It is important to never let your dog jump on you and preferably not on anyone else. Unfortunately, many people are unwilling or unable to stop their dog from jumping. Part of the reason is that you need to stop the dog from jumping with a physical correction.
The solution: Teach your dog to always keep all four feet on the ground. Do not give your dog any attention, petting or praise, unless all four feet are on the ground. This will help you with control both in the home and in the field.
Not heeling straight
Problem: When your dog comes into a HEEL position, he should be sitting parallel to you. His head facing the same direction as yours and his tail directly behind him. If he sits sideways, with his body perpendicular to you, that is his way of avoiding control. The HEEL position puts the dog completely under your control, and your dog knows that. If your dog has been taught to HEEL but is constantly sitting sideways or flaring out from your side, this is defiance.
The solution: Be very consistent in your expectations when you call your dog to the HEEL position. If he or she sits in any position other than straight and parallel to your leg, move or back up and repeat the command. Do this as many times as necessary until he sits correctly. If you keep a consistent standard and do not allow variations, this should not be an ongoing issue.
Selective hearing and ignoring whistle or commands
This may not be a strange behavior, but it is blatant defiance. Every time your dog is allowed to ignore a whistle or command without correction, you enforce his belief that you are not the “alpha” dog and you do not have the authority to control him.
The solution: If your dog is ignoring your whistles or commands, the worst thing you can do is just continue hunting and let him get away with the behavior. Instead, stop hunting and take the time to enforce the command. I know, this is inconvenient. It takes away from your hunting experience and is potentially embarrassing. But if you take the time to enforce the command, you are likely to eliminate further refusals. If you ignore it, the problem will only get worse.
Slow pickup and delivery of the bird
If your dog runs out to the downed bird quickly but takes forever to pick it up and deliver it to you, you are again witnessing defiance. This behavior is generally not about your dog’s ability to pick up the bird or carry it to you. His slow pickup and delivery are his way of controlling the situation and undermining your control.
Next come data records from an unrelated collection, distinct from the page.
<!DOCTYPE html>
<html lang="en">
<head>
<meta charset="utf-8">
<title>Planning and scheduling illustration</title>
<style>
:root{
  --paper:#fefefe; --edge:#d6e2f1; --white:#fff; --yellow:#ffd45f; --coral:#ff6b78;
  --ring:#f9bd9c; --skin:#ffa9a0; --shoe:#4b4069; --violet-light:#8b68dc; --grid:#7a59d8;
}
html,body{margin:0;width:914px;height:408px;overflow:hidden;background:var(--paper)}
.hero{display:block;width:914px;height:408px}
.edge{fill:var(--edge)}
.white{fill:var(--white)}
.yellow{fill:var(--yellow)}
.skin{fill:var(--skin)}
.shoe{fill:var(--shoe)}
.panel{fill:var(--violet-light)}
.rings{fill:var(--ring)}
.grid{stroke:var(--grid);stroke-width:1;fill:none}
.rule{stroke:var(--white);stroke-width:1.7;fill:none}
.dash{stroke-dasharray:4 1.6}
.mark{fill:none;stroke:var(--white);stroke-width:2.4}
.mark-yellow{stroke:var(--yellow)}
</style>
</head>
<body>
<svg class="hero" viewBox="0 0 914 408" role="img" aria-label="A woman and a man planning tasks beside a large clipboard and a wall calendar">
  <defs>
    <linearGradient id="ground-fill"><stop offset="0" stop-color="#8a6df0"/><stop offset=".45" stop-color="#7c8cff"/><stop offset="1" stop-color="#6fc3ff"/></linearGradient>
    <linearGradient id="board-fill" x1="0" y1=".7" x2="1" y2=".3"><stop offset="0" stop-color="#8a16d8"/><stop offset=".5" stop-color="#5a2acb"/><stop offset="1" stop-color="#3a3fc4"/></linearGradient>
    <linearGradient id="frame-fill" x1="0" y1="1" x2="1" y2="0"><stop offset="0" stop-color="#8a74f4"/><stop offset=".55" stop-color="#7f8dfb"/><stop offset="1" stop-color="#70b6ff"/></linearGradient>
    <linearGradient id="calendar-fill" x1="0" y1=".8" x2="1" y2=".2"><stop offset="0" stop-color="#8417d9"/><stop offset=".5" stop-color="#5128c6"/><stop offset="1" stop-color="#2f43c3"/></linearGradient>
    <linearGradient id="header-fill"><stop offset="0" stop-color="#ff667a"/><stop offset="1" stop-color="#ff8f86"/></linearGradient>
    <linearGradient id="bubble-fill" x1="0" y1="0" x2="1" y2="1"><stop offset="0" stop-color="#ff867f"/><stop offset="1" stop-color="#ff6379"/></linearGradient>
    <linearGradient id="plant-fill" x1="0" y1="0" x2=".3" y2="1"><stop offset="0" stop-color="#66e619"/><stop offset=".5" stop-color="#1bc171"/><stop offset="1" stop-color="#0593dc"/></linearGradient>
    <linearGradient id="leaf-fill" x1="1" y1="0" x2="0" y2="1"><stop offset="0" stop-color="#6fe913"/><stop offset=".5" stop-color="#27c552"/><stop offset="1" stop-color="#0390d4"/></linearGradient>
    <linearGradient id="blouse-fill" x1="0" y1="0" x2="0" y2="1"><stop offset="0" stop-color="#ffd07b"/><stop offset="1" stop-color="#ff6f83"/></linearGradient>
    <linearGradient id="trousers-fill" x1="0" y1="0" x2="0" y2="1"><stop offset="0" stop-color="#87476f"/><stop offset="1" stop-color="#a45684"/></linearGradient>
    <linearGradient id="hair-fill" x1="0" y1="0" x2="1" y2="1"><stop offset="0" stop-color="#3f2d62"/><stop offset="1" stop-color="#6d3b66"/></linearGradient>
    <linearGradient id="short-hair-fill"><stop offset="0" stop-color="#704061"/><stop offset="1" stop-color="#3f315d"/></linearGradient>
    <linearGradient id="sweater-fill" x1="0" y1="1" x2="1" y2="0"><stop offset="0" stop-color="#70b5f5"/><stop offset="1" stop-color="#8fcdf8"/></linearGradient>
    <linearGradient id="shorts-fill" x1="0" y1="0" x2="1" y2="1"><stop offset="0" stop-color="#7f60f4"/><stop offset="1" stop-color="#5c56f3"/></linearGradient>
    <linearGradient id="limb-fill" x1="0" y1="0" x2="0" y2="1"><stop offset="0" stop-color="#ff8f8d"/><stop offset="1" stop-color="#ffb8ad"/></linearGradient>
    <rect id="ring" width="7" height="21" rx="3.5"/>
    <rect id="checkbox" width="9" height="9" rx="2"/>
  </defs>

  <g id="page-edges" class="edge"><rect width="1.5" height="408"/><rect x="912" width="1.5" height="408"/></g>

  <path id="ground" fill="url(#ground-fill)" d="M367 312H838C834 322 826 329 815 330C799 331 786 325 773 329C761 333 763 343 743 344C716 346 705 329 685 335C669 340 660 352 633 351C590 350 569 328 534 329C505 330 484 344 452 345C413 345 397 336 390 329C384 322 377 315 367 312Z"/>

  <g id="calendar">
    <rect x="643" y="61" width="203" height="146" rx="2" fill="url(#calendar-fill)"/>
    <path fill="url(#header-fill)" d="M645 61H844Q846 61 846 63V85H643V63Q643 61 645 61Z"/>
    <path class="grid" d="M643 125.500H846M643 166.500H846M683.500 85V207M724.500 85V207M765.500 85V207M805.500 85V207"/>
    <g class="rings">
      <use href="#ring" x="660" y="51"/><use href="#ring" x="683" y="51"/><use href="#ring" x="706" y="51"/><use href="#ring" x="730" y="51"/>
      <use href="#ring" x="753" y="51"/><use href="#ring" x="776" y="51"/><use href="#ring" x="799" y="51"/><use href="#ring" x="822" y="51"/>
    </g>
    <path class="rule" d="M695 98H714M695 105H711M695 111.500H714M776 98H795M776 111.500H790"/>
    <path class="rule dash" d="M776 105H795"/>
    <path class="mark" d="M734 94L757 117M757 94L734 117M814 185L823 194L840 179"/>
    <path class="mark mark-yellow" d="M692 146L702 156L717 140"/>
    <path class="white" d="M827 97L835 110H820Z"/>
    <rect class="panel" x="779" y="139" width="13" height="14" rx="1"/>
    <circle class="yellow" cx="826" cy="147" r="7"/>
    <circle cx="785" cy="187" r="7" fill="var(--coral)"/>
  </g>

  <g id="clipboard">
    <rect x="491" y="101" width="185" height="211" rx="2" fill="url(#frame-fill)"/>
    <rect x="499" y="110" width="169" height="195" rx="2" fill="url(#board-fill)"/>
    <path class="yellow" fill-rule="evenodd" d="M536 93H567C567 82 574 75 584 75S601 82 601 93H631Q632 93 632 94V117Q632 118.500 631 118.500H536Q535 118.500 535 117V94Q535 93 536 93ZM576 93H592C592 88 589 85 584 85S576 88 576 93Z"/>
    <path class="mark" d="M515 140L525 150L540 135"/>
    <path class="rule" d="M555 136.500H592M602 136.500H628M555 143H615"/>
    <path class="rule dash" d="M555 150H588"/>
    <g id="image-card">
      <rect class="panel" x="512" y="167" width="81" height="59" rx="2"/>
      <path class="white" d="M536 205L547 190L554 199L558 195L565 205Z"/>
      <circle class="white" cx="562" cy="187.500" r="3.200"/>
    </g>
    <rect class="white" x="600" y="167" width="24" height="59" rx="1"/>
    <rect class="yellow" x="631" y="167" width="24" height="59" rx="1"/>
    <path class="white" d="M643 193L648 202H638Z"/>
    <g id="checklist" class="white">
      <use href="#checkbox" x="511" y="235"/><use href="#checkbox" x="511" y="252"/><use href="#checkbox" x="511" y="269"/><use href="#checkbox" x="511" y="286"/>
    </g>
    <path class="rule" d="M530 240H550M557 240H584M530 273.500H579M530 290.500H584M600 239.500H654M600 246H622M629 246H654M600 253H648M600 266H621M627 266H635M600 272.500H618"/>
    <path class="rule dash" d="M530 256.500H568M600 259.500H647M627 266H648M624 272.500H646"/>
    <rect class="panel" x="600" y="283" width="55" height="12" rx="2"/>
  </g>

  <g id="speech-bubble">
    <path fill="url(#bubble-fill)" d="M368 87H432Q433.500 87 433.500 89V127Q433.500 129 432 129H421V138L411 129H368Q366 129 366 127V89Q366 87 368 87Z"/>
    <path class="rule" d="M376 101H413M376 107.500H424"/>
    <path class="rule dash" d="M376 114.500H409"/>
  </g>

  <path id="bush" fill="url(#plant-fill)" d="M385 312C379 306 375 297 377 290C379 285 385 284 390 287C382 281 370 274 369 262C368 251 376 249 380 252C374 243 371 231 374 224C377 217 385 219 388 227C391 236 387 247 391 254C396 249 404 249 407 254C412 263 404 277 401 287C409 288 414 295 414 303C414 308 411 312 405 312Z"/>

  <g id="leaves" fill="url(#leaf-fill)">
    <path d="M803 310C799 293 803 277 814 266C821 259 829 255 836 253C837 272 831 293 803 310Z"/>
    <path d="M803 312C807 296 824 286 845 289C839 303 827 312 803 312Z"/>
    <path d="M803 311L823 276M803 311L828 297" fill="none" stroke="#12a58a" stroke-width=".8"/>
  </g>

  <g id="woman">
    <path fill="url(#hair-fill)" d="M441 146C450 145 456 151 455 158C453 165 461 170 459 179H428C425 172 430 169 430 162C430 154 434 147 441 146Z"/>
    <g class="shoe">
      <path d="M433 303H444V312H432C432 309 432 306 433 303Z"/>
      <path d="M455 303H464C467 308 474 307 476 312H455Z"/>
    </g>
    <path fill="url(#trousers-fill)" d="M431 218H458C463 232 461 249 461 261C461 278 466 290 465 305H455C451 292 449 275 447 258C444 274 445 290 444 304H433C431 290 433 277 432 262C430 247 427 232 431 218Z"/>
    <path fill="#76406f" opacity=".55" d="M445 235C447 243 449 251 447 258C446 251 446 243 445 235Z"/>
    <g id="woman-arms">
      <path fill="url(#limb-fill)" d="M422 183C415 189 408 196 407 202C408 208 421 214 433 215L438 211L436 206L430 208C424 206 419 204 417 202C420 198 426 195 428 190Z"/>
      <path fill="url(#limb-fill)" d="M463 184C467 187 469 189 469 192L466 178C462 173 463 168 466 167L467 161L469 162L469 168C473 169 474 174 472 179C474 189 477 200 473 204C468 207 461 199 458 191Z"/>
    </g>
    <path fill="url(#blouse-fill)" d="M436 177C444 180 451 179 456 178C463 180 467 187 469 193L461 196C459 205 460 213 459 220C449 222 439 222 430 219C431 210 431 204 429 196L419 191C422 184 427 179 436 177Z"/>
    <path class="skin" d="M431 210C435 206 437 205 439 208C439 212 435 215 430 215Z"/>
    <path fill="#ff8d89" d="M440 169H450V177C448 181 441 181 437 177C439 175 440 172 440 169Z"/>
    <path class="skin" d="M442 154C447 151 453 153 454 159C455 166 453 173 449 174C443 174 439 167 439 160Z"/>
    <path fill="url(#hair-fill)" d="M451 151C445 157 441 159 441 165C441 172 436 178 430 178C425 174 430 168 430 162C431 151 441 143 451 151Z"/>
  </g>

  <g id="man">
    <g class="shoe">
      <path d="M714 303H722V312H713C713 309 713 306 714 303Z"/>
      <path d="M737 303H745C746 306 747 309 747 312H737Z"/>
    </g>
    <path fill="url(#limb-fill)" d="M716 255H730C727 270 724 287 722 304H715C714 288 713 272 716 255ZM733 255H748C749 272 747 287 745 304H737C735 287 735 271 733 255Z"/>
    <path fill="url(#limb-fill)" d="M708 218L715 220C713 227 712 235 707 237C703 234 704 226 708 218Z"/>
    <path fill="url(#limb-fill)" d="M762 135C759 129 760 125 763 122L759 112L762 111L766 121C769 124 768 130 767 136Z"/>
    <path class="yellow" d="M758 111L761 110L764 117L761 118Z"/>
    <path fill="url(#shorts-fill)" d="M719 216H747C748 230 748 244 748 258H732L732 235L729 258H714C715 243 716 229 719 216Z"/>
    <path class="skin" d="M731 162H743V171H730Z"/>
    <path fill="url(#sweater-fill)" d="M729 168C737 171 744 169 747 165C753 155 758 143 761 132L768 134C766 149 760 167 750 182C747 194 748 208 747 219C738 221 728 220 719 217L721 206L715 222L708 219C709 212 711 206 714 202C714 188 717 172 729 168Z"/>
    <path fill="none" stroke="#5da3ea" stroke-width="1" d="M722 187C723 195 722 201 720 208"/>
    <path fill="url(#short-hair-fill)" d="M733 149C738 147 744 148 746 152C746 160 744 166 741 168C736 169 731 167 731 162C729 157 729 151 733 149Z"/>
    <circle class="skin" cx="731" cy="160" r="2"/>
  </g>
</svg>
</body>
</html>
The solution: The best place to work on this behavior is not in the field but in training prior to taking him out hunting. You want to consistently correct your dog, with a HERE command, each time he slows down.
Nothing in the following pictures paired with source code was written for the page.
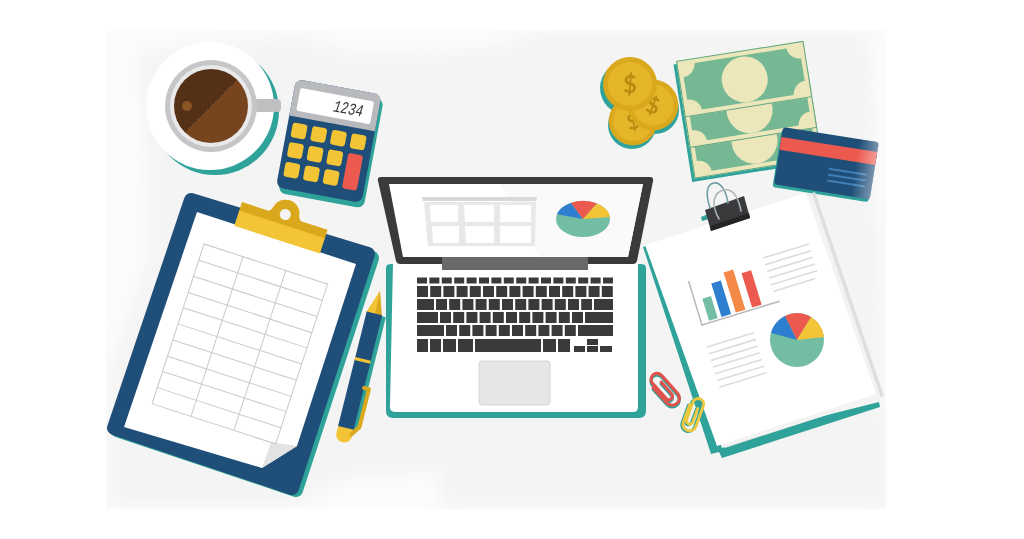
<!DOCTYPE html>
<html lang="en">
<head>
<meta charset="utf-8">
<title>Accounting desk</title>
<style>
:root {
  --navy: #1f4e79; --teal: #2fa39a; --gold: #f3c536; --gold-dark: #d9a81c; --coin: #e6b62a;
  --red: #ec5a4f; --blue: #2f7fd0; --orange: #f58a48; --green: #72bda4;
  --bill: #76b893; --cream: #ece7bb; --ink: #3a3a3c; --desk: #f4f4f4; --line: #c9c9c9; --pale: #e8e8e8;
}
html, body { margin: 0; background: #fff; overflow: hidden; }
svg { display: block; width: 1024px; height: 539px; }
.navy { fill: var(--navy); } .teal { fill: var(--teal); } .gold { fill: var(--gold); }
.gold-dark { fill: var(--gold-dark); } .red { fill: var(--red); } .blue { fill: var(--blue); }
.orange { fill: var(--orange); } .green { fill: var(--green); } .white { fill: #fff; }
.ink { fill: var(--ink); } .cream { fill: var(--cream); }
.round { stroke-linejoin: round; stroke-width: 14; }
.navy.round { stroke: var(--navy); } .teal.round { stroke: var(--teal); }
.grid { fill: none; stroke: var(--line); stroke-width: 1; }
.copy-lines { fill: none; stroke: #dcdcdc; stroke-width: 1.6; }
.wire { fill: none; stroke-linecap: round; stroke-linejoin: round; }
.digits { font: italic 17px "Liberation Mono", monospace; fill: #333; }
.dollar { font: 700 24px Lato, sans-serif; fill: #b98a10; text-anchor: middle; }
.keys { stroke: var(--ink); fill: none; }
</style>
</head>
<body>
<svg viewBox="0 0 1024 539" role="img" aria-label="Desk seen from above with laptop, clipboard, coffee, calculator, money and reports">
  <defs>
    <filter id="soft" x="-10%" y="-10%" width="120%" height="120%"><feGaussianBlur stdDeviation="9"/></filter>
    <clipPath id="desk-area"><rect x="106" y="30" width="780" height="479"/></clipPath>
    <linearGradient id="card-fade"><stop offset=".8" stop-color="#fff" stop-opacity="0"/><stop offset="1" stop-color="#fff" stop-opacity=".4"/></linearGradient>
    <linearGradient id="coffee" x1="0" y1="0" x2="1" y2="1"><stop offset=".5" stop-color="#543016"/><stop offset=".5" stop-color="#76441f"/></linearGradient>
    <g id="pie">
      <circle class="green" r="27"/>
      <path class="blue" d="M0 0-26-7A27 27 0 0 1-12-24Z"/>
      <path class="red" d="M0 0-12-24A27 27 0 0 1 14-23Z"/>
      <path class="gold" d="M0 0 14-23A27 27 0 0 1 27-3Z"/>
    </g>
    <g id="bill">
      <rect class="cream" width="129" height="57"/>
      <path d="M18 5H111A13 13 0 0 0 124 17V40A13 13 0 0 0 111 52H18A13 13 0 0 0 5 40V17A13 13 0 0 0 18 5Z" fill="var(--bill)"/>
      <circle class="cream" cx="65" cy="29" r="23"/>
      <rect x=".5" y=".5" width="128" height="56" fill="none" stroke="#5fa583"/>
    </g>
    <rect id="calc-key" class="gold" width="15" height="15" rx="3"/>
    <g id="coin">
      <circle r="27" class="gold-dark"/>
      <circle r="22" fill="var(--coin)"/>
      <text class="dollar" y="9">$</text>
    </g>
    <path id="paperclip" class="wire" d="M-6-8V9A6 6 0 0 0 6 9V-11A5 5 0 0 0-4-11V6A3 3 0 0 0 2 6V-7" stroke-width="2.6"/>
  </defs>

  <g id="desk" clip-path="url(#desk-area)">
    <rect x="106" y="30" width="780" height="479" fill="#fcfcfc"/>
    <path filter="url(#soft)" fill="var(--desk)" d="M140 50 300 36 350 52 490 48 530 32H870L880 250 890 510H440V470L340 480 300 505H106V380L150 250Z"/>
  </g>

  <g id="coffee-cup">
    <circle class="teal" cx="215" cy="111" r="64"/>
    <circle class="white" cx="210" cy="106" r="64"/>
    <rect x="248" y="99" width="33" height="13" rx="4" fill="#bfbfc1"/>
    <circle cx="211" cy="106" r="46" fill="#c6c6c8"/>
    <circle cx="211" cy="106" r="41" fill="#e9e9ea"/>
    <circle cx="211" cy="106" r="37" fill="url(#coffee)"/>
    <circle cx="187" cy="106" r="5" fill="#8a5426"/>
  </g>

  <g id="calculator" transform="translate(296 79) rotate(10.5)">
    <rect class="teal" x="3" y="4" width="87" height="111" rx="7"/>
    <rect class="navy" width="87" height="110" rx="7"/>
    <path d="M7 0H80A7 7 0 0 1 87 7V37H0V7A7 7 0 0 1 7 0Z" fill="#b9babd"/>
    <rect class="white" x="6" y="8" width="75" height="23" rx="2"/>
    <text class="digits" x="42" y="25" textLength="30" lengthAdjust="spacingAndGlyphs">1234</text>
    <g id="calculator-keys">
      <use href="#calc-key" x="5" y="43"/><use href="#calc-key" x="25" y="43"/><use href="#calc-key" x="45" y="43"/><use href="#calc-key" x="65" y="43"/>
      <use href="#calc-key" x="5" y="63"/><use href="#calc-key" x="25" y="63"/><use href="#calc-key" x="45" y="63"/>
      <use href="#calc-key" x="5" y="83"/><use href="#calc-key" x="25" y="83"/><use href="#calc-key" x="45" y="83"/>
      <rect class="red" x="65" y="63" width="15" height="36" rx="3"/>
    </g>
  </g>

  <g id="clipboard">
    <polygon class="teal round" points="197,203 372,258 296,490 117,430"/>
    <polygon class="navy round" points="191,200 368,254 292,488 114,428"/>
    <polygon class="white" points="197,212 356,264 297,446 262,468 124,427"/>
    <polygon points="297,446 262,468 271,442" fill="#e3e3e3"/>
    <g id="ledger" class="grid" transform="translate(204 244) rotate(18)">
      <rect width="130" height="168"/>
      <path d="M41 0V168M86 0V168M0 17H130M0 34H130M0 51H130M0 67H130M0 84H130M0 101H130M0 118H130M0 134H130M0 151H130"/>
    </g>
    <g id="clipboard-clip" transform="translate(242 202) rotate(18)">
      <path class="gold-dark" fill-rule="evenodd" d="M0 0H28C32-2 31-8 34-11A14 14 0 0 1 56-11C59-8 58-2 62 0H90V10H0ZM45-7A5 5 0 0 0 45 4A5 5 0 0 0 45-7Z"/>
      <rect class="gold" y="9" width="90" height="16"/>
    </g>
  </g>

  <g id="pen" transform="translate(380 291) rotate(14)">
    <path class="teal" d="M2 24H12V134L8 148H2Z"/>
    <polygon class="gold-dark" points="0,0 8,24 -8,24"/>
    <polygon class="gold" points="0,0 1,24 -8,24"/>
    <rect class="navy" x="-8" y="23" width="16" height="119"/>
    <rect class="gold" x="-8" y="70" width="16" height="3"/>
    <path class="gold" d="M-8 141H8V148A8 8 0 0 1-8 148Z"/>
    <path class="wire" d="M8 98H13V137L7 146" stroke="var(--gold-dark)" stroke-width="4"/>
  </g>

  <g id="laptop">
    <path class="teal" d="M386 268Q386 264 391 264H641Q646 264 646 268V411Q646 418 639 418H393Q386 418 386 411Z"/>
    <path class="white" d="M393 262H638V407Q638 412 633 412H396Q389 412 390 405Z"/>
    <path class="ink" d="M381 177H650Q654 177 653 181L637 261Q636 264 633 264H400Q397 264 396 261L378 181Q377 177 381 177Z"/>
    <polygon class="white" points="389,184 643,184 628,257 403,257"/>
    <polygon points="500,184 643,184 628,257 540,257" fill="#fafafa"/>
    <rect x="442" y="257" width="146" height="13" fill="#69696c"/>
    <g id="screen-table">
      <polygon points="422,197 537,197 536,201 423,201" fill="#d8d8d8"/>
      <polygon points="424,202 536,202 535,246 428,246" fill="var(--pale)"/>
      <path class="white" d="M430 205H458V222H431ZM464 205H494V222H465ZM500 205H531V222H500ZM432 226H459V243H433ZM465 226H494V243H466ZM500 226H531V243H500Z"/>
    </g>
    <use href="#pie" transform="translate(583 219) scale(1 .67)"/>
    <g id="keyboard">
      <g class="keys">
        <path d="M417 280.5H613" stroke-width="6" stroke-dasharray="10 2.4"/>
        <path d="M417 291.5H613" stroke-width="11" stroke-dasharray="11 2.2"/>
        <path d="M436 304.5H592" stroke-width="11" stroke-dasharray="11 2.2"/>
        <path d="M440 317.5H583" stroke-width="11" stroke-dasharray="11 2.2"/>
        <path d="M446 330.5H576" stroke-width="11" stroke-dasharray="11 2.2"/>
      </g>
      <path class="ink" d="M417 299h17v11h-17zM594 299h19v11h-19zM417 312h21v11h-21zM585 312h28v11h-28zM417 325h27v11h-27zM578 325h35v11h-35zM417 339h11v13h-11zM430 339h11v13h-11zM443 339h13v13h-13zM458 339h15v13h-15zM475 339h66v13h-66zM543 339h13v13h-13zM558 339h12v13h-12zM574 346h11v6h-11zM587 339h11v6h-11zM587 346h11v6h-11zM600 346h12v6h-12z"/>
    </g>
    <rect x="479" y="361" width="71" height="44" rx="3" fill="#e6e6e7" stroke="#d6d6d8"/>
  </g>

  <g id="coins">
    <g class="teal"><circle cx="627" cy="88" r="27"/><circle cx="632" cy="125" r="24"/><circle cx="655" cy="110" r="24"/></g>
    <use href="#coin" transform="translate(633 121) rotate(-15) scale(.9)"/>
    <use href="#coin" transform="translate(653 105) rotate(15) scale(.94)"/>
    <use href="#coin" transform="translate(630 84)"/>
  </g>

  <g id="banknotes" transform="translate(676 61) rotate(-9)">
    <rect class="teal" x="-3" y="3" width="131" height="119"/>
    <use href="#bill" y="62"/>
    <use href="#bill" y="31"/>
    <use href="#bill"/>
  </g>

  <g id="bank-card" transform="translate(783 127) rotate(9)">
    <rect class="teal" x="-1" y="3" width="97" height="58" rx="3"/>
    <rect class="navy" width="97" height="58" rx="3"/>
    <rect class="red" y="10" width="97" height="13"/>
    <path d="M52 34H90M52 40H90M52 46H90" stroke="#3f7fb5" stroke-width="2"/>
    <rect width="97" height="58" rx="3" fill="url(#card-fade)"/>
  </g>

  <g id="report">
    <polygon class="teal" points="643,247 653,243 727,440 879,402 880,407 722,458 719,452 711,454"/>
    <polygon points="655,244 815,192 884,396 725,448" fill="#dedede"/>
    <polygon points="650,245 812,194 881,398 722,448" fill="#f3f3f3"/>
    <polygon class="white" points="645,245 806,193 876,394 717,446"/>
    <g id="bar-chart" transform="translate(702 325) rotate(-17)">
      <rect class="green" x="8" y="-25" width="9" height="23"/>
      <rect class="blue" x="21" y="-37" width="10" height="35"/>
      <rect class="orange" x="36" y="-44" width="10" height="42"/>
      <rect class="red" x="53" y="-38" width="10" height="36"/>
      <path d="M0-46V0H81" fill="none" stroke="#b9b9bd" stroke-width="1.5"/>
    </g>
    <g class="copy-lines">
      <path transform="translate(763 258) rotate(-17)" d="M0 0H48M0 7H48M0 14H48M0 21H48M0 28H48M0 35H44"/>
      <path transform="translate(707 347) rotate(-17)" d="M0 0H49M0 7H49M0 14H49M0 21H49M0 28H49M0 35H49M0 42H49"/>
    </g>
    <use href="#pie" transform="translate(797 340)"/>
    <g id="binder-clip">
      <path class="teal" d="M701 217 708 214 709 219 702 221Z"/>
      <polygon class="ink" points="705,210 744,196 750,218 711,231"/>
      <path d="M711 231 750 218 749 213 710 226Z" fill="#252527"/>
      <g class="wire" stroke-width="1.6">
        <path d="M710 208C705 193 707 184 714 183S726 191 728 203" stroke="#6e9da0"/>
        <path d="M719 219C710 203 714 192 724 190S739 200 741 211" stroke="#a9b4b6"/>
      </g>
    </g>
  </g>

  <g id="paperclips">
    <g transform="translate(665 390) rotate(-42) scale(1.2)">
      <use href="#paperclip" x="-1" y="1" stroke="#2fa39a"/>
      <use href="#paperclip" stroke="#e0534c"/>
    </g>
    <g transform="translate(693 415) rotate(20) scale(1.1)">
      <use href="#paperclip" x="-1" y="1" stroke="#2fa39a"/>
      <use href="#paperclip" stroke="#ecc83e"/>
    </g>
  </g>
</svg>
</body>
</html>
Dropping bird on delivery
If your dog has been taught to deliver to hand, you should be consistent in your expectation and require a hand delivery every time. If your dog starts a pattern of dropping the bird on the way back or dropping it at your feet, this will likely start a downward spiral that will eventually get worse. Consistent expectations are necessary to maintain control in the field.
The solution: Set a standard. For instance, if your dog delivers the bird to hand and you are okay with that, make that the standard. If your dog delivers to a HEEL position and holds the bird until you take it from his mouth, make that the standard. Every time the dog delivers a bird, that standard is what you expect and enforce.
Final thoughts on how to get more control in the field
Taking time to notice dominant behaviors as they occur both in your home and in the field and giving firm and consistent corrections will help you maintain control both in the field and in the home.
If you are looking for a professional retriever trainer with proven hunting and hunt test programs, check out our training programs or give us a call 651-303-6459. We also do one-on-one training to guide owners who want to do the training themselves.
Until next time, happy retrieving.